The Federal Trade Commission announced on Tuesday evening that it has brought its first case against using fake reviews to sell products online. The Commission said it will settle with defendant Cure Encapsulations Inc., a New York City-based company, and owner Naftula Jacobwitz, who it accused of making false claims about a weight loss supplement and paying a third-party website to post fake reviews on Amazon.
Fake reviews are a constant nuisance for Amazon shoppers, despite algorithms designed to safeguard its review system, and the company has hit back with a series of lawsuits against websites that offer to post fake verified reviews.
According to the FTC’s complaint, Cure Encapsulations sold pills with garcinia cambogia, a tropical fruit also called brindleberry that is sometimes used as a “natural” weight loss aid. Called Quality Encapsulations Garcinia Cambogia, the pills were sold only on Amazon. Jacobwitz paid a website called www.amazonverifiedreviews.com to post favorable reviews in order to boost its rating (Chris Embry, operator of Amazonverifiedreviews.com, was one of the defendants named in a lawsuit filed by Amazon in 2016).

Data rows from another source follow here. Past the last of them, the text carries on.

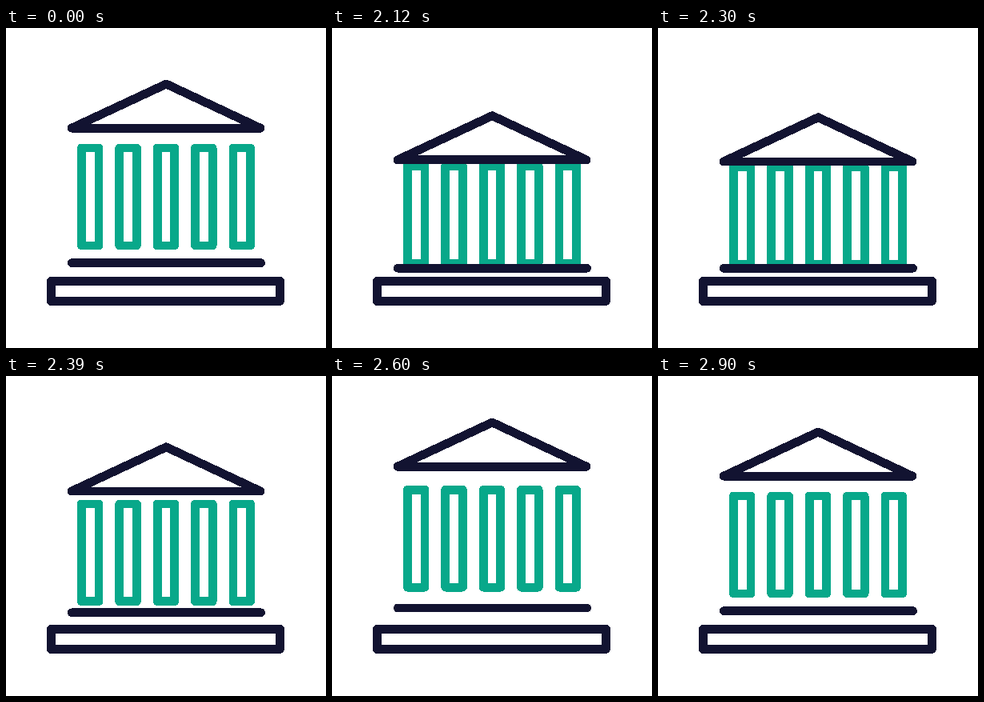
Write an HTML page that moves like this. It is 400 by 400 pixels and loops after 2960 ms.

```html
<!DOCTYPE html>
<html lang="en">
<head>
<meta charset="utf-8">
<title>Bank building</title>
<style>
  html, body { margin: 0; width: 100%; height: 100%; overflow: hidden; background: #fff; }
  svg { display: block; width: 100%; height: 100%; shape-rendering: crispEdges; }
  g { fill: none; stroke: #121331; stroke-width: 10.8; stroke-linecap: round; stroke-linejoin: round; }
  #columns { stroke: #08a88a; }
</style>
</head>
<body>
<svg viewBox="0 0 400 400">
  <g id="columns"></g>
  <g id="roof"><path d="M82 125.2 200.3 70 318 125.2Z"/></g>
  <g id="step"><path d="M82.3 293.6H318.5"/></g>
  <g><rect x="56.5" y="316.5" width="286" height="25"/></g>
</svg>
<script>
  const LOOP = 2960, START = 2000, FRAME = 30;
  const LOW = 2210, HIGH = 2565, END = 2900;

  // Vertical travel of each part: lowest and highest offset from rest
  const parts = [
    { id: 'roof', low: 51.3, high: -12.3 },
    { id: 'columns', low: 28.6, high: -8 },
    { id: 'step', low: 8.5, high: -3.7 }
  ].map(p => ({ ...p, el: document.getElementById(p.id) }));

  const columns = document.getElementById('columns');
  for (let i = 0; i < 5; i++) {
    const rect = document.createElementNS('http://www.w3.org/2000/svg', 'rect');
    const box = { x: 94.3 + i * 47.4, y: 150, width: 21.7, height: 121.9 };
    for (const key in box) rect.setAttribute(key, box[key]);
    columns.append(rect);
  }

  const mix = (a, b, k) => a + (b - a) * k;
  const easeInOut = u => (1 - Math.cos(Math.PI * u)) / 2;

  function bezier(u, x1, y1, x2, y2) {
    const at = (s, a, b) => 3 * a * s * (1 - s) ** 2 + 3 * b * s * s * (1 - s) + s ** 3;
    let lo = 0, hi = 1;
    for (let i = 0; i < 20; i++) {
      const mid = (lo + hi) / 2;
      if (at(mid, x1, x2) < u) lo = mid; else hi = mid;
    }
    return at(lo, y1, y2);
  }

  function offset({ low, high }, t) {
    if (t <= START || t >= END) return 0;
    if (t < LOW) return low * bezier((t - START) / (LOW - START), 0.3, 0.4, 0.6, 1);
    if (t < HIGH) return mix(low, high, easeInOut((t - LOW) / (HIGH - LOW)));
    return mix(high, 0, easeInOut((t - HIGH) / (END - HIGH)));
  }

  function draw(now) {
    const time = now % LOOP;
    const t = START + Math.floor((time - START) / FRAME) * FRAME;
    for (const p of parts) p.el.setAttribute('transform', `translate(0 ${offset(p, t).toFixed(2)})`);
  }

  const begin = performance.now();
  function tick() {
    draw(performance.now() - begin);
    requestAnimationFrame(tick);
  }
  tick();
</script>
</body>
</html>
```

On October 8, 2014, Jacobwitz sent an email to the site’s operator saying he’d pay a total of $1,000 for 30 reviews, three per day, with the goal of increasing its 4.2 rating to 4.3, which he claimed was necessary in order to have sales. He also wrote that he wanted the product to “stay a five star.”
Www.amazonverifiedreviews.com then posted a series of fake five-star reviews praising the pills. The FTC said the reviews made false claims, including that the pills were a powerful appetite suppressant, caused weight loss of up to 20 pounds and blocked the formation of new fat cells.
The proposed settlement includes a judgement of $12.8 million, to be suspended upon payment of $50,000 to the FTC and certain unpaid income tax obligations. The settlement also bans Cure Encapsulations and Jacobwitz from making weight-loss, fat-blocking or disease-treatment claims for dietary supplements, food or drugs, unless they have reliable scientific evidence from clinical trials in humans. They are also prohibited from making misrepresentations about endorsements, including fake reviews, and must tell Amazon which reviews were faked and email customers who have bought the pills to give them information about FTC’s allegations.
In a press release, Andrew Smith, director of the FTC’s Bureau of Consumer Protection, said, “When a company buys fake reviews to inflate its Amazon ratings, it hurts both shoppers and companies that play by the rules.”
In a media statement, a Amazon spokesperson said, “We welcome the FTC’s work in this area. Amazon invests significant resources to protect the integrity of reviews in our store because we know customers value the insights and experiences shared by fellow shoppers. Even one inauthentic review is one too many. We have clear participation guidelines for both reviewers and selling partners and we suspend, ban, and take legal action on those who violate our policies.”